Thomas Cullen says automotive is once again a logistics growth driver...for now.
The automotive sector has always been big for logistics providers – big and tough. Car assembly pioneered the outsourcing of transport, warehousing and line feeding, and served as a model for other sectors. Yet from the 1990s, profits fell as OEMs drove down prices. Other sectors became more attractive, fuelled by the growth of trade with China.
The market remains big. Transport Intelligence estimates that the logistics market for passenger cars in the developed economies is worth €22.6 billion ($29 billion) per year, and €57 billion globally. But follow ing years of decline, automotive has re-emerged as a growth driver for contract logistics.
While emerging markets like China and Brazil have driven much growth in the supply chain, recovery in the US, along with production and export increases in smaller emerging economies from Mexico to Thailand, are propelling the sector. German output has decelerated, but as Volkswagen’s recent €50 billion investment illustrates, the country remains a surprisingly attractive place to make cars.
But what about profitability? OEMs have been skilled at compressing the margins of logistics providers, with sectors such as road-based car haulage typically suffering. But on the whole, the evidence amongst the big logistics providers suggests that the sector’s profits are average. For Ceva, where automotive accounts for around half of its contract logistics, margins have been around 5% since 2009 – in line with the sector’s norm. Although automotive has been a strong contributor to Ceva’s contract logistics, its profits have recently been hit by two big automotive contracts in the Americas that went sour and from the decline of its Fiat business in Europe. Yet, Ceva’s portfolio remains promising, w ith a strong presence in China and South America.
Kuehne + Nagel is also a growing player for inbound and aftermarket logistics. At around 4%, its margins are just below the average for contract logistics. Since a large part of Kuehne + Nagel’s business is non-automotive it is hard to be sure about the returns on its automotive business. However, it has pursued the likes of BMW and Mercedes-Benz passenger cars so ardently that the Swiss-based company must see potential.

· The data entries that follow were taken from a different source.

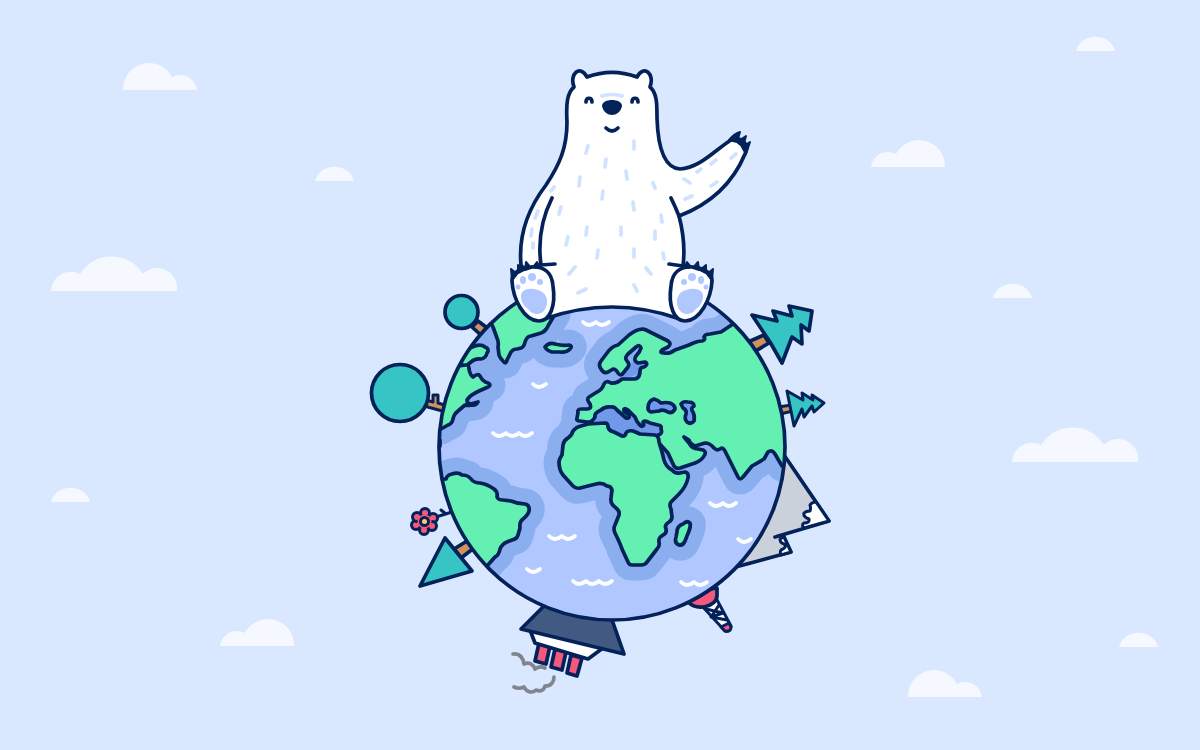
<!DOCTYPE html>
<html lang="en">
<head>
<meta charset="utf-8">
<title>Polar bear on the globe</title>
<style>
:root{--sky:#d9e7ff;--cloud:#f5f9ff;--ink:#04225a;--ocean:#b0c8ff;--shallow:#8aaeee;--land:#64f0b2;--sea:#7199ea;--teal:#36c5c4;--trunk:#d0915c;--pink:#f4587a;--rock:#cbd1da;--slate:#425a82;--fur:#fff;--fleck:#cfe2ff;--smoke:#80858f}
html,body{margin:0;height:100%;overflow:hidden;background:var(--sky)}
svg{display:block;width:1200px;height:750px}
.ink{stroke:var(--ink);stroke-width:3.7;stroke-linejoin:round;stroke-linecap:round}
.line{fill:none}
.clouds{fill:var(--cloud)}
.teal{fill:var(--teal)}.trunk{fill:var(--trunk)}.pink{fill:var(--pink)}.rock{fill:var(--rock)}.slate{fill:var(--slate)}.white{fill:var(--fur)}
.land{fill:var(--land)}.sea{fill:var(--sea)}.pad{fill:var(--ocean)}.dark{fill:var(--ink)}
.shelf{fill:var(--shallow);stroke:var(--shallow);stroke-width:31;stroke-linejoin:round}
.waves{fill:none;stroke:#fff;stroke-width:3.7;stroke-linecap:round;stroke-linejoin:round}
.flecks{fill:none;stroke:var(--fleck);stroke-width:3.7;stroke-linecap:round}
.smoke{fill:none;stroke:var(--smoke);stroke-width:3.7;stroke-linecap:round;stroke-linejoin:round}
.thin{stroke-width:3}
.claws{fill:var(--ink);stroke:var(--ink);stroke-width:2;stroke-linejoin:round}
</style>
</head>
<body>
<svg viewBox="0 0 1200 750" role="img" aria-label="A smiling polar bear sits on top of the globe and waves">
<defs>
  <path id="cloud-s" d="M0 0C5-19 34-19 39 0Z"/>
  <path id="cloud-m" d="M0 0A26 26 0 0 1 49-13A17 17 0 0 1 74 0Z"/>
  <path id="cloud-l" d="M0 0A20 20 0 0 1 29-17A37 37 0 0 1 92-17A20 20 0 0 1 126 0Z"/>
  <path id="wave" d="M0 0Q6 6 13 0"/>
  <path id="wave2" d="M0 0Q6 6 13 0Q19 6 26 0"/>
  <path id="wave3" d="M0 0Q6 6 13 0Q19 6 26 0Q32 6 39 0"/>
  <clipPath id="globe-clip"><circle cx="612" cy="447" r="173"/></clipPath>
  <g id="continents">
    <path id="greenland" d="M493 327L497 338Q499 342 498 347L499 355Q500 358 503 361Q506 365 507 360L511 352Q513 349 517 349L521 348Q524 347 525 342Q527 336 531 336L541 333Q546 331 548 326L555 314L540 280L480 300Z"/>
    <path id="arctic-isle" d="M467 349L475 346Q481 344 485 347Q490 349 487 353Q486 358 481 359Q475 358 471 362L466 366L450 362Z"/>
    <path id="north-america" d="M458 366L466 365Q469 364 469 369Q470 375 473 377Q478 373 480 376Q483 382 488 383Q492 385 488 387L479 391Q470 395 467 400Q467 404 471 404L478 402Q476 406 471 405Q468 406 465 405L458 411Q454 414 453 419Q452 424 448 425L441 429L420 432V370Z"/>
    <path id="south-america" d="M430 480L446 479Q447 475 452 474Q458 472 462 475Q468 475 471 479Q474 483 480 483Q487 484 494 489Q498 492 497 497Q498 500 503 500L511 501Q518 504 525 504Q530 505 529 511Q528 515 523 519Q519 522 520 528L518 535Q517 539 512 540L507 542Q502 544 500 549Q499 555 495 557L487 566L455 580L420 520Z"/>
    <path id="iceland" d="M545 347Q549 342 555 344Q563 346 569 345Q573 346 570 349Q566 353 560 352L552 352Q546 350 545 347Z"/>
    <path id="eurasia" d="M601 361L607 353Q612 346 618 345L629 335Q640 327 646 330L668 341Q672 344 668 347L662 350Q659 353 664 353Q670 354 675 350L689 345Q697 341 702 341Q706 340 704 337Q705 334 710 334L721 332L733 324L760 300L810 330V474L782 466L775 454Q772 449 768 452L764 459Q759 462 752 466L743 477Q740 481 738 477L726 453Q723 446 720 449Q717 451 714 448Q710 443 705 443L695 446Q690 444 689 440L684 437L689 443Q692 449 698 449L703 450Q707 452 704 456Q702 460 695 463L680 468Q676 469 674 466L668 453L658 442Q657 438 658 435Q663 434 661 429Q662 425 658 425L650 423Q645 420 643 422Q645 427 641 426Q637 423 635 417L628 410Q623 407 624 411L629 415Q630 419 626 418L617 410Q614 406 611 407Q605 406 601 410Q594 413 595 417Q592 423 587 422L580 421Q576 421 577 418L578 413Q577 409 581 409H587Q592 409 590 404Q586 399 589 397L597 392Q602 390 604 384Q606 380 611 383Q616 384 622 379H635Q640 378 640 371Q640 367 644 367Q649 364 645 362L638 363Q633 361 636 356Q640 352 641 348Q640 344 636 347L628 354Q624 358 627 361Q630 364 628 367L624 372Q621 377 618 373Q616 369 613 369L608 372Q604 374 601 369Q598 365 601 361Z"/>
    <path id="africa" d="M588 424L605 423Q608 423 608 427Q609 431 614 432L622 436Q625 437 626 433Q628 430 633 431L640 434L655 435Q659 436 659 442L662 452L664 460Q666 467 672 470Q675 474 680 473L685 472Q689 473 688 478Q686 487 679 494L671 502Q669 505 671 509L672 517Q672 520 669 522Q664 525 666 529Q667 533 663 535Q658 538 659 542Q660 546 657 549L647 562Q645 565 641 565H632Q629 565 628 562L622 549Q620 543 615 533Q613 529 615 525L619 515Q620 511 616 508Q610 504 611 498L612 490Q611 486 607 486Q602 482 596 484L580 488Q576 489 573 486L563 475Q559 470 559 462Q559 459 562 455L563 445Q564 440 568 438Q572 435 573 431Q576 427 581 426Z"/>
    <path id="madagascar" d="M677 532Q677 526 683 524Q687 520 690 523Q691 526 689 531L685 541Q683 546 679 545Q674 543 676 537Z"/>
  </g>
  <g id="foot">
    <path class="ink white" d="M512 281C512 272 521 268 531 267C544 266 552 273 553 286C556 306 550 321 539 321C524 321 513 299 512 281Z"/>
    <path class="claws" d="M512 280L511 269L517 274ZM518 273L518 265L524 270ZM525 270L526 262L531 268ZM533 267L537 262L540 268Z"/>
    <path class="pad" d="M521 297C520 289 530 287 538 290C546 292 549 300 546 307C543 316 533 316 528 309Q521 304 521 297Z"/>
    <circle class="pad" cx="518" cy="287" r="2.500"/><ellipse class="pad" cx="523" cy="280" rx="3" ry="4"/><ellipse class="pad" cx="532" cy="277" rx="4" ry="4"/><circle class="pad" cx="540" cy="282" r="3"/>
  </g>
</defs>

<rect width="1200" height="750" fill="var(--sky)"/>

<g class="clouds">
  <use href="#cloud-m" x="123" y="90"/><use href="#cloud-m" x="908" y="697"/>
  <use href="#cloud-m" transform="translate(945 167) scale(-1 1)"/><use href="#cloud-m" transform="translate(294 646) scale(-1 1)"/>
  <use href="#cloud-l" x="51" y="291"/><use href="#cloud-l" x="1012" y="462"/>
  <use href="#cloud-s" x="315" y="181"/><use href="#cloud-s" x="1076" y="51"/><use href="#cloud-s" x="993" y="298"/><use href="#cloud-s" x="51" y="502"/><use href="#cloud-s" x="1119" y="647"/>
</g>

<g id="round-trees" class="ink">
  <path class="trunk" d="M472 327L478 321L490 330L483 337Z"/><circle class="teal" cx="461.500" cy="312" r="16.500"/>
  <path class="trunk thin" d="M426 400L433 402V395H438V403L448 406L446 412L424 406Z"/><circle class="teal" cx="400" cy="393" r="28.500"/>
</g>
<g id="pines" class="ink">
  <path class="trunk" d="M748 342L764 335L769 343L754 352Z"/>
  <path class="teal" d="M752 315L777 321L773 311L792 316L789 306L812 311L809 331L801 325L802 344L792 337L782 363L770 342Z"/>
  <path class="trunk thin" d="M778 407L792 405L793 411L780 414Z"/>
  <path class="teal thin" d="M787 391L803 400L802 393L813 400L812 395L824 403L814 412L812 406L804 417L802 409L794 426Z"/>
  <path class="trunk" d="M454 549L467 541L474 548L461 558Z"/>
  <path class="teal" d="M445 538L472 571L420 586Z"/>
</g>
<g id="flower" class="ink">
  <path class="line thin" d="M436 517L455 511M446 514L441 510"/>
  <g class="pink thin"><circle cx="425" cy="513" r="4.500"/><circle cx="433" cy="518" r="4.500"/><circle cx="432" cy="526" r="4.500"/><circle cx="424" cy="530" r="4.500"/><circle cx="416" cy="525" r="4.500"/><circle cx="417" cy="517" r="4.500"/></g>
  <circle cx="424.500" cy="521.500" r="7" fill="var(--pink)" stroke="none"/>
  <circle cx="424.500" cy="521.500" r="4" fill="#ffc970" class="thin"/>
</g>
<g id="mountains" class="ink">
  <path class="rock" d="M732 568L791 552L784 537L750 525Z"/>
  <path class="white thin" d="M784 537L791 552L781 555Q779 550 783 549Q787 547 784 544Q780 543 780 539Z"/>
  <path class="rock" d="M784 455L829 521L775 537"/>
  <path d="M776 535L750 541L765 470L783 459Z" fill="var(--rock)" stroke="none"/>
  <path class="white thin" d="M816 502L829 521L804 528Q801 525 804 523Q810 523 809 519Q803 517 804 513Q806 511 810 511Q811 508 810 505Q812 502 816 502Z"/>
</g>
<g id="tower" class="ink">
  <path class="white thin" d="M702 606L716 598L731 626Q731 632 725 631Z"/>
  <path class="line thin" d="M706 609L723 613L711 617M719 605L711 617L727 620"/>
  <path class="pink thin" d="M721 627L729 623L731 627Q731 632 725 631Z"/>
  <path class="pink" d="M688 602C697 611 716 607 717 596L717 588L690 592Z"/>
</g>
<g id="factory">
  <g class="ink">
    <path class="pink" d="M539 643L550 646L546 664L535 661Z"/><path class="pink" d="M555 649L566 652L562 670L551 667Z"/><path class="pink" d="M571 655L582 658L577 676L567 673Z"/>
    <path class="white" d="M530 630L535 643L588 659L603 648Z"/>
    <path class="slate" d="M547 603L521 629L624 654L611 617Z"/>
  </g>
  <path class="smoke" d="M513 654C520 653 523 658 524 664C529 662 533 664 535 669C539 666 543 667 545 668M514 687C518 689 522 688 524 687C527 693 533 693 536 690C541 692 544 690 545 686C551 686 554 682 554 677"/>
</g>

<g id="globe">
  <circle cx="612" cy="447" r="173" fill="var(--ocean)"/>
  <g clip-path="url(#globe-clip)">
    <use href="#continents" class="shelf"/>
    <path class="sea" d="M590 420L600 408L632 405L664 424L660 440L690 466L676 473L656 440H600ZM620 380L645 345L650 370Z"/>
    <use href="#continents" class="land ink"/>
    <path class="sea ink" d="M648 408Q648 401 654 399Q658 400 661 403Q666 402 670 403Q675 405 675 409Q672 414 668 412Q663 409 659 411L651 412Q648 411 648 408Z"/>
    <path class="sea ink" d="M681 404Q683 401 688 402Q694 402 694 406Q690 408 693 412Q695 416 694 421Q691 425 687 422Q684 419 686 414Q687 410 683 408Z"/>
    <path class="line ink" d="M440 440V446"/>
  </g>
  <g class="waves">
    <use href="#wave2" x="583" y="322"/><use href="#wave" x="533" y="384"/><use href="#wave3" x="493" y="433"/><use href="#wave2" x="549" y="536"/><use href="#wave" x="527" y="569"/><use href="#wave3" x="573" y="581"/><use href="#wave2" x="710" y="503"/><use href="#wave" x="738" y="539"/><use href="#wave2" x="681" y="582"/>
  </g>
  <circle class="line ink" cx="612" cy="447" r="173"/>
</g>

<g id="bear">
  <path class="ink white" d="M544 319C540 300 536 282 521 265C518 232 530 206 546 185C560 164 567 147 567 122C566 104 567 93 574 87C569 74 580 64 587 77C603 71 621 71 637 77C644 64 655 74 650 87C657 93 657 104 657 118C658 150 665 168 680 169C700 168 715 150 731 140C741 136 750 144 745 154C732 185 708 205 679 216C684 235 685 250 683 266L680 319Q612 295 544 319Z"/>
  <path class="ink line" d="M552 198C541 220 538 243 541 265M541 265L555 264M671 198C675 206 677 211 679 216M683 266L669 264"/>
  <path class="claws" d="M729 140Q734 134 740 132L737 142ZM737 142L746 136L743 147ZM742 147L750 142L746 154Z"/>
  <g class="flecks">
    <path d="M602 96Q612 93 622 96M588 146L586 153M606 159L605 167M634 141L634 149M580 177L579 186M626 171L627 179M653 183L655 188M561 207L559 214M603 191L602 199M633 202L634 210M568 237L566 245M587 227L586 235M621 227L621 235M655 231L655 239M598 250L597 258M634 249L634 257M575 267L569 274M586 289L578 293M637 291L634 285M646 268L651 274M663 253L664 259M661 215L662 222M538 211L535 218M532 229L531 236M533 243L533 248M551 191L554 187M684 179L690 183M685 199L692 196M697 172L701 169M711 164L716 160M711 186L717 182M731 158L736 154"/>
  </g>
  <g id="face">
    <path class="ink line" d="M586 102C586 97 592 97 592 102M632 102C632 97 638 97 638 102M606 128Q612 134 618 128"/>
    <path class="dark" d="M602 106C602 98 622 98 622 106C621 112 616 115 612 115C608 115 603 112 602 106Z"/>
  </g>
  <use href="#foot"/>
  <use href="#foot" transform="translate(1224) scale(-1 1)"/>
</g>
</svg>
</body>
</html>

The importance of markets such as the US and Germany should not be neglected, but it is the promise of production in ‘hard to serve’ markets that offers the prospect of growth for larger logistics providers. Unlike Germany or the US, local providers in such regions are weaker, which gives manufacturers fewer options. However, higher profits in these regions have yet to appear for providers for the most part.
There are exceptional performances. Ro-ro shipping is once again a highly attractive business. One the best performers over recent years has been the Wilh. Wilhelmsen Group, which has significant ownership, together with Wallenius Lines, in WWL, Eukor and ASL. The company now achieves double-digit profit margins. With comparatively high entry barriers, such a business also benefits from the increasing size and complexity of intercontinental vehicle flows.
The sun also sets
Yet before the sector is overwhelmed with optimism, it is necessary to point out that there are losers, especially in the current climate. French and Italian carmakers are facing significant crises. This has already led to the majority sale of the leading French logistics provider for the sector, Gefco, and more fallout is likely.The sun also sets Yet before the sector is overwhelmed with optimism, it is necessary to point out that there are losers, especially in the current climate. French and Italian carmakers are facing significant crises. This has already led to the majority sale of the leading French logistics provider for the sector, Gefco, and more fallout is likely.
There is potential for providers as distressed OEMs adopt more globalised production models and the requisite supply chains to gain economies of scale. These global strategies often require substantial material flow across the globe, particularly during ramp-up periods. But the opportunities here are greater for larger logistics providers who can reach into other continents than they are for smaller companies.
There is also likely to be consolidation among OEMs in the long term. Some medium-sized brands will survive, but in developed and particularly emerging markets like China and India, many producers will fall. This will place more power into the hands of the giants, who will further exploit their economies of scale. Volkswagen in particular appears to be on a charge, with only Toyota rivalling it for profitable size. But Hyundai rivals these carmakers with its aggression and Ford’s recovery has been impressive.
Still, a market dominated by such producers would be a tougher place for even the largest of automotive logistics providers to increase profits. Perhaps the sector ought to enjoy its moment in the sun, however faint it might turn out to be.